Rating: 4/liked (1-5/hated-loved)
I made a mistake when I bought this book. I love everything Brandon Sanderson writes, so when I saw he had something new just released, I grabbed it. Unfortunately it was only after I read it that I saw it was just a section taken from another book.
Sixth of Dusk is one of the four stories in Shadows Beneath: The Writing Excuses Anthology. But the stories are only part of what Shadows Beneath has to offer: With each one, the author explains not just why they wrote it, but earlier drafts of the story, how the ideas evolved, how it was edited, the whole process from first idea to final draft. Sixth of the Dusk is the final draft of Sanderson's story in Shadows Beneath.
From Amazon: For years the hosts of Writing Excuses have been offering tips on brainstorming, drafting, workshopping, and revision, and now they offer an exhaustive look at the entire process. Not only does Shadows Beneath have four beautifully illustrated fantastic works of fiction, but it also includes transcripts of brainstorming and workshopping sessions, early drafts of the stories, essays about the stories’ creation, and details of all the edits made between the first and final drafts.
Come for the stories by award-winning authors; stay for the peek behind the creative curtain.
So, yeah. I'm reading Shadows Beneath next.

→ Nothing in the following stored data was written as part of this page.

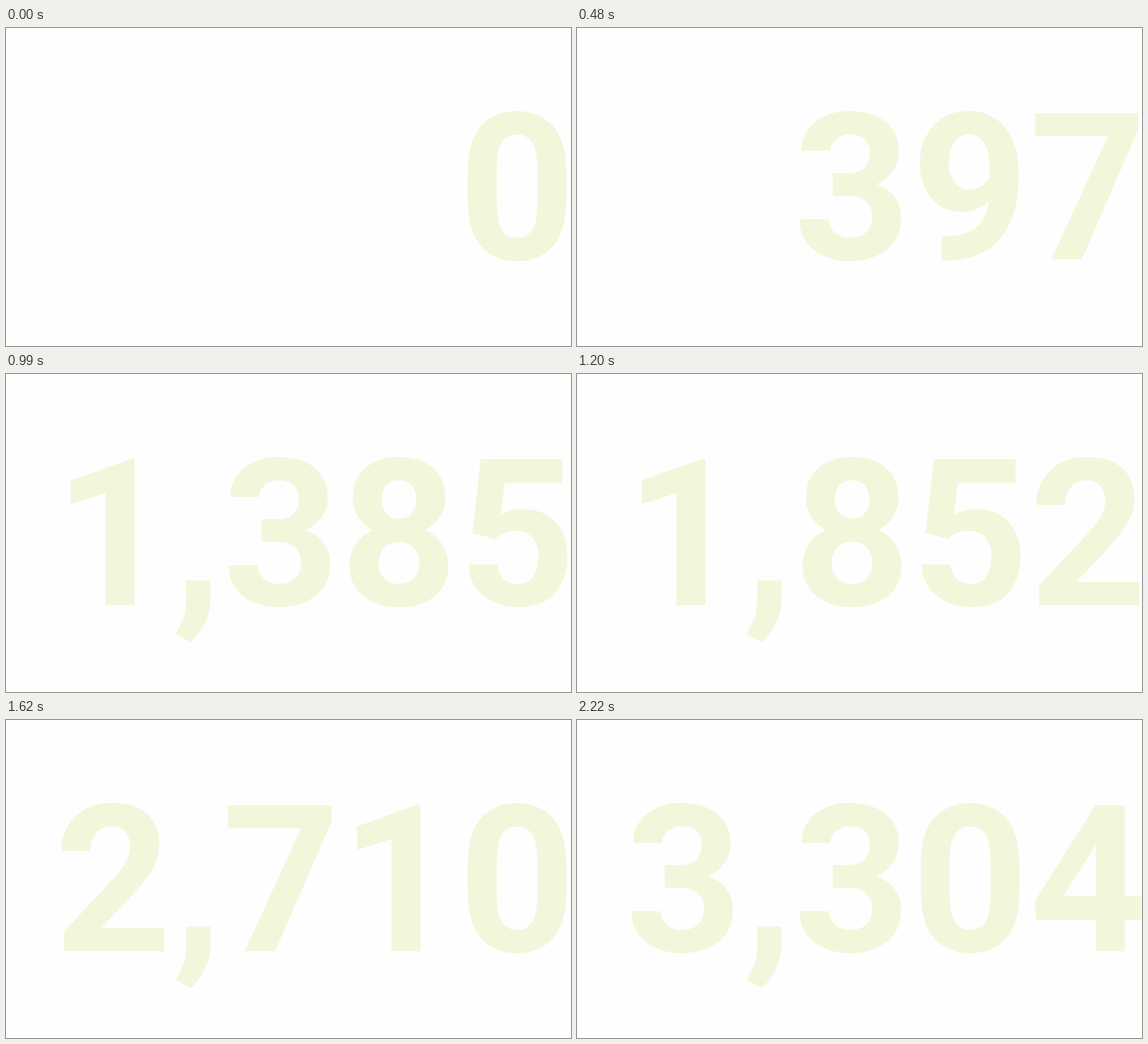
Animation, 998 px wide and 561 px high, one loop 2250 ms. Source, as an HTML page with a canvas:

```html
<!DOCTYPE html>
<html lang="en">
<head>
<meta charset="utf-8">
<title>Counter</title>
<style>
  html, body { margin: 0; height: 100%; overflow: hidden; background: #fefefe; }
  canvas { display: block; }
</style>
</head>
<body>
<canvas id="stage" width="998" height="561"></canvas>
<script>
const STEP = 30, STEPS = 75, TOTAL = 3304;
const BASELINE = 408, ZERO_RIGHT = 991.3;

const ctx = document.getElementById('stage').getContext('2d');
ctx.font = 'bold 363px Roboto, sans-serif';
ctx.textAlign = 'right';

// Right edge of the text, placed so that a final zero ends at ZERO_RIGHT
const right = ZERO_RIGHT - ctx.measureText('0').actualBoundingBoxRight;

const smoothstep = p => p * p * (3 - 2 * p);

function draw(now) {
  const step = Math.floor(now / STEP) % STEPS;
  const value = Math.round(TOTAL * smoothstep(step / (STEPS - 1)));
  ctx.fillStyle = '#fefefe';
  ctx.fillRect(0, 0, 998, 561);
  ctx.fillStyle = '#f4f6dc';
  ctx.fillText(value.toLocaleString('en-US'), right, BASELINE);
}

const start = performance.now();
function tick() {
  draw(performance.now() - start);
  requestAnimationFrame(tick);
}
tick();
</script>
</body>
</html>
```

But! For now, Sixth of Dusk. It's set in set the Cosmere universe (where the Mistborn, Stormlight Archive, and a bunch of his other books are set), and tells the story of a young man (a trapper) on an island full of animals who hunt by sensing thoughts, in a world where birds bestow magical powers to people. But larger than that, it's a story of post-first contact with an alien race.
Typical of Sanderson's books, Sixth did not hook me from the very first page. With every book I've read by him, I started out thinking "Oh well, guess I'm not going to like this one..." then it starts growing on me and never stops until I get to the "This is the best book ever!" level. Because this was a novella, the slow building of my love didn't have time to get to the "Best ever!" level, though I did like it a whole lot.
It's interesting that that 'quickly hooking the reader' arrow is missing from Sanderson's quiver: Every other author I love hooks me right from the first page. I think it's because of what he offers: Amazing world-building and very realistic characters -- things you can't show in the first paragraph. (Other than the Chaos Walking series, man those books had everything).
As there is less than a week left in 2014 (eeek!), this is likely my last book of the year. I'll do a summary of the year sometime next week.
Happy holiday, everyone! Thanks for reading! :)